I was a big fan of the Shure Aonic 50 when it initially released a few years ago. Since then, Shure has focused a lot on their IEMs and wireless adapters, with no mention of a follow-up headphone mentioned until now. The Aonic 40 has finally been released, giving people a less expensive option in the wireless market. At full price, the Aonic 40 is $249, with discounts being as low at $199. With the Aonic 40 bringing over the wealth of features from the Aonic 50 through Shure’s PlayPlus app, will it be a new top rival for some of the most popular over-ear Bluetooth headphones on the market today?
What You Get
- Carrying case
- 3.5mm audio cable
- USB-C charging cable
Look and Feel
Shure chooses some changes in quality to the build of their wireless design. The Aonic 50 used great materials for its frame, but the Aonic 40 takes a bit of a shortcut with its more plastic makeup. With that being said, it makes sense for the decrease in price for the build to take a hit, and even then its construction still comes together quite well. The ear pads offer plenty of isolation and comfort, however the cup size isn’t as big as the Aonic 50.
Design and Functionality

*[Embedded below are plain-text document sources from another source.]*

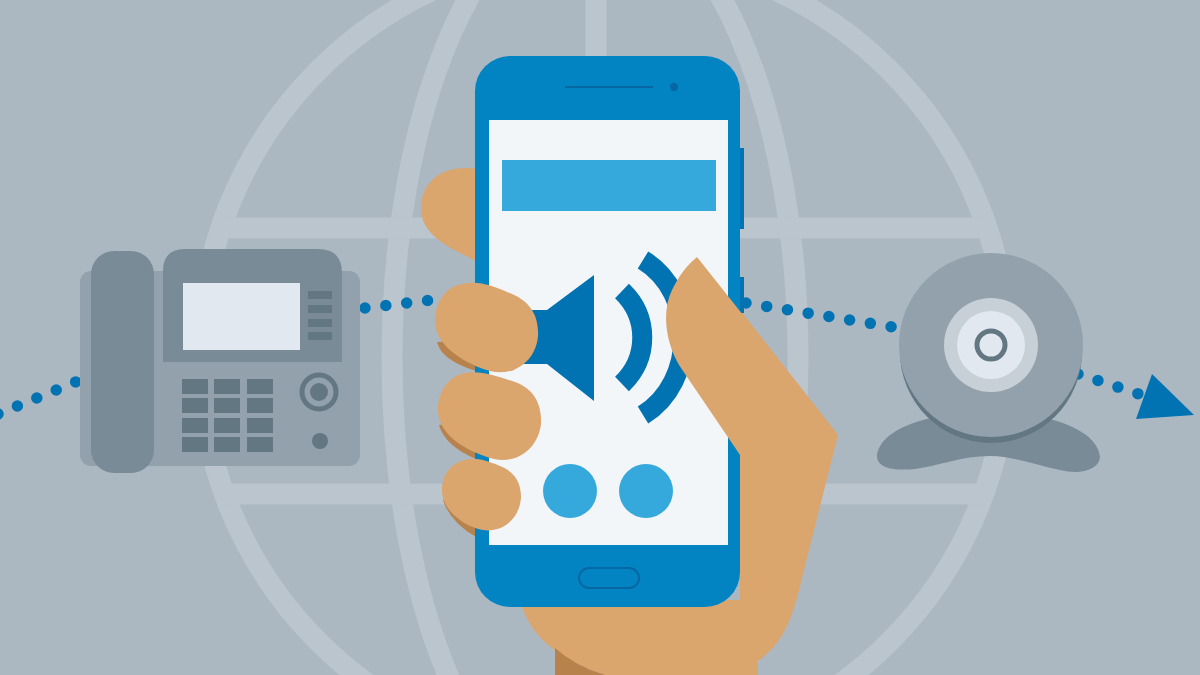
<!DOCTYPE html>
<html lang="en">
<head>
<meta charset="utf-8">
<title>Calling devices</title>
<style>
:root {
  --backdrop: #acb8c1;
  --globe: #bac5ce;
  --metal: #92a1ab;
  --metal-dark: #7a8b98;
  --metal-deep: #637783;
  --lens-ring: #c7d0d7;
  --glass: #e1e8f0;
  --phone: #0284c2;
  --phone-line: #0667a3;
  --screen: #f2f6f9;
  --sky: #35a9dc;
  --signal: #0173b3;
  --skin: #dba56e;
  --skin-shade: #b8824c;
}
html, body { margin: 0; overflow: hidden; }
body { width: 1200px; height: 675px; background: var(--backdrop); }
svg { display: block; }
.globe { fill: none; stroke: var(--globe); stroke-width: 21; }
.route path { fill: none; stroke: var(--signal); stroke-width: 11.5; stroke-linecap: round; stroke-dasharray: 0 21; }
.signal { fill: var(--signal); }
.waves { fill: none; stroke: var(--signal); stroke-width: 20; }
.metal { fill: var(--metal); }
.metal-dark { fill: var(--metal-dark); }
.metal-deep { fill: var(--metal-deep); }
.dial { fill: none; stroke: var(--metal-deep); stroke-width: 5; }
.glass { fill: var(--glass); }
.lens-ring { fill: var(--lens-ring); }
.phone { fill: var(--phone); }
.phone-line { fill: none; stroke: var(--phone-line); stroke-width: 2; }
.camera-dot { fill: var(--phone-line); }
.screen { fill: var(--screen); }
.sky { fill: var(--sky); }
.skin { fill: var(--skin); }
.skin-shade { fill: var(--skin-shade); }
</style>
</head>
<body>
<svg width="1200" height="675" viewBox="0 0 1200 675" role="img" aria-label="A hand holding a smartphone between a desk phone and a webcam, linked by a dotted arrow">
  <defs>
    <rect id="key" width="26" height="15"/>
    <g id="key-row">
      <use href="#key"/>
      <use href="#key" x="32"/>
      <use href="#key" x="65"/>
    </g>
    <rect id="side-key" width="24" height="8"/>
  </defs>

  <g class="globe">
    <circle cx="604" cy="356" r="404"/>
    <ellipse cx="595" cy="358" rx="203" ry="460"/>
    <path d="M596 0V675M222 228H986M222 494H986"/>
  </g>

  <g class="route">
    <path d="M-2 414L90 376"/>
    <path d="M365 308L440 299"/>
    <path d="M746 303L905 329"/>
    <path d="M1078 374L1145 396"/>
    <polygon class="signal" points="1152,374 1194,415 1136,419"/>
  </g>

  <g class="desk-phone">
    <rect class="metal" x="80" y="271" width="280" height="195" rx="11"/>
    <path class="metal-dark" d="M163 362V271Q163 249 185 249H318Q342 249 342 273V362Z"/>
    <rect class="metal-dark" x="91" y="251" width="63" height="222" rx="23"/>
    <rect class="glass" x="183" y="283" width="117" height="67"/>
    <g class="metal-deep">
      <use href="#side-key" x="308" y="291"/>
      <use href="#side-key" x="308" y="305"/>
      <use href="#side-key" x="308" y="319"/>
      <use href="#side-key" x="308" y="332"/>
      <use href="#key-row" x="182" y="379"/>
      <use href="#key-row" x="182" y="398"/>
      <use href="#key-row" x="182" y="418"/>
      <use href="#key-row" x="182" y="437"/>
      <circle cx="319" cy="392" r="9"/>
      <circle cx="320" cy="441" r="8"/>
    </g>
    <circle class="dial" cx="319" cy="392" r="17"/>
  </g>

  <g class="webcam">
    <path class="metal-dark" d="M877 456C880 428 930 412 990 412C1050 412 1098 430 1100 457C1099 470 1080 475 1060 470C1035 465 1012 456 990 456C962 456 938 466 915 469C893 471 877 468 877 456Z"/>
    <circle class="metal-deep" cx="991" cy="352" r="91"/>
    <circle class="metal" cx="991" cy="345" r="92"/>
    <circle class="lens-ring" cx="991" cy="345" r="47"/>
    <circle class="glass" cx="991" cy="345" r="34"/>
    <circle class="dial" cx="991" cy="345" r="14"/>
  </g>

  <g class="hand-back">
    <path class="skin" d="M520 600C530 636 553 655 603 675H758V661C782 644 792 622 802 578L838 435L740 310V600Z"/>
    <path class="skin-shade" d="M555 648Q575 666 605 675H555Z"/>
    <path class="skin" d="M490 172C452 160 421 176 421 208C421 232 441 244 474 260H490Z"/>
    <path class="skin-shade" d="M437 342Q441 360 476 371H490V340ZM439 425Q445 446 476 459H490V420ZM443 500Q450 522 476 537H490V500Z"/>
  </g>

  <g class="smartphone">
    <path class="signal" d="M738 148H744V229H738ZM738 277H744V313H738Z"/>
    <rect class="phone" x="475" y="56" width="265" height="551" rx="35"/>
    <rect class="screen" x="489" y="120" width="239" height="425"/>
    <path class="phone-line" d="M565 87H653" stroke-width="3"/>
    <circle class="camera-dot" cx="674" cy="87" r="4"/>
    <rect class="phone-line" x="579" y="568" width="60" height="20" rx="10"/>
    <rect class="sky" x="502" y="160" width="214" height="51"/>
    <circle class="sky" cx="570" cy="491" r="27"/>
    <circle class="sky" cx="646" cy="491" r="27"/>
    <polygon class="signal" points="510,310 547,310 594,275 594,401 547,364 510,364"/>
    <g class="waves">
      <path d="M622 291C649 317 649 358 622 384"/>
      <path d="M643 260C697 293 697 382 643 415"/>
    </g>
  </g>

  <g class="hand-front">
    <path class="skin-shade" d="M489 367Q500 373 515 370L489 362ZM489 455Q498 461 515 457L489 445Z"/>
    <path class="skin" d="M462 284C479 280 493 286 512 294C531 302 539 317 538 336C536 361 514 377 490 371C468 365 435 347 435 321C435 303 445 287 462 284Z"/>
    <path class="skin" d="M465 373C481 370 496 376 515 382C534 389 542 404 541 424C538 449 517 464 494 459C471 453 438 437 438 410C438 391 449 376 465 373Z"/>
    <path class="skin" d="M465 460C475 457 485 460 500 466C515 472 521 483 521 497C520 519 502 533 483 530C465 527 442 511 442 490C442 475 451 463 465 460Z"/>
    <path class="skin" d="M697 257L838 435L802 560L740 455L681 368C666 345 661 313 672 290C679 276 686 266 697 257Z"/>
  </g>
</svg>
</body>
</html>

Unlike a lot of wireless headphones on the market, the Aonic 40 doesn’t use a touch sensitive interface. Instead, the Aonic 40 uses traditional buttons for its actions, which can be completely customized within the Shure PlayPlus app. Toggling ANC, play/pause, and voice assistant are a few actions that you can assign to different buttons on the side panel of the headphones. Inside the app, you also get a four band parametric EQ that gives you options to boost certain frequency bands and adjust their Q size as well. As for the noise-canceling, the Aonic 40 doesn’t give you Sony levels of isolation but it puts up a valiant effort with its adjustment settings. On max level, the ANC is still pretty average, but should definitely block out harsh environmental noise.
The Aonic 40 uses Bluetooth 5.0 for high bandwidth and range. It supports SBC, AAC, aptX , and aptX HD. Pairing was simple and fast when connecting to my iPhone and the Shure Play Plus app.
Off of a single charge, the Aonic 40 should give you 25 hours of playtime, with only 15 minutes of charge adding up to 5 hours. For the price it’s a plentiful battery life that should get you through a couple days of use before needing to charge fully.
For an over-ear wireless headphone, the Aonic 40 does a pretty good job spacing out its linear soundstage. With no spatial audio features implemented yet, the Aonic 40 needs to rely on its standard stereo imaging, to which it does and admirable job. Its width isn’t anything to find yourself being in awe of, but its closer proximity is at least given proper layering and separation. With a more contained stereo field, the inward headspace needs to avoid conjoining sound elements together, which the Aonic 40 does respectfully. For some added height, try using the in-app EQ to raise to raise some of the high-end. I used a high-shelf for some of my listening, and it brought out the soundstage more effectively.
The Aonic 40 doesn’t over-exaggerate its bass in any considerable way, but you’ll still get a good amount of heft when it’s called for. In its factory default form, the bass provides a full resonance of tone that doesn’t muddy or cloud the bass in booming textures. It works best when dealing with some standout bass guitar grooves, as they really give the Aonic’s presentation some needed energy. Of course, you can boost some of the bass frequencies using EQ, which can add some rumble but in a controlled manner. I gave the bass a smaller shelf to just give the timbre a bit more meat, and it gave me the effect I needed without sounding excessive.
There’s a flawed response in the midrange that presents a more selective range of frequencies. You get little bits of recession here and there, but it is mostly clear, finding ways to balance itself quite well. It’s a softer resonance, but instruments and vocals still come through in a pleasant fashion. Low and upper mids have an average bump, but leave some notches in the middle that benefit better from EQ. Vocal performances come off the most naturally, coming forward and giving the mids some power.
Slightly underemphasized, but strengthens with EQ of course. The frequencies don’t completely drop out or even sound dull for that matter, but their timbre is neutral in a way where it’s rarely called attention to. It’s flat and even, with some roll-off in the upper-highs that can leave some instruments too much in the background. Using EQ, these elements are given a lot more focus, and can even add some sparkle to the timbre. The sound signature appears more complete on a whole after its use.
The Shure Aonic 40 is a worthy Bluetooth headphone, especially when it has its price knocked down a bit. Its greatest attributes are its multiple levels of personalization, from its in-app EQ to its customizable controls. The ANC levels are also a nice feature, even if the max setting doesn’t fully achieve exactly the level of isolation you might be looking for. Of course, when comparing the ANC to Sony, not a lot of headphones offer the same isolation, but I can name the Strauss and Wanger BT501 which has a similar level of noise0canceling for less. It might not stack up to the Aonic 50 build wise, but it still seems durable, and the comfort is as satisfying as it ever was.
· Clean default sound signature
· Custom EQ
· Custom controls
· Instant pairing
· Fast charging
· Average ANC
The Shure Aonic 40 is available here.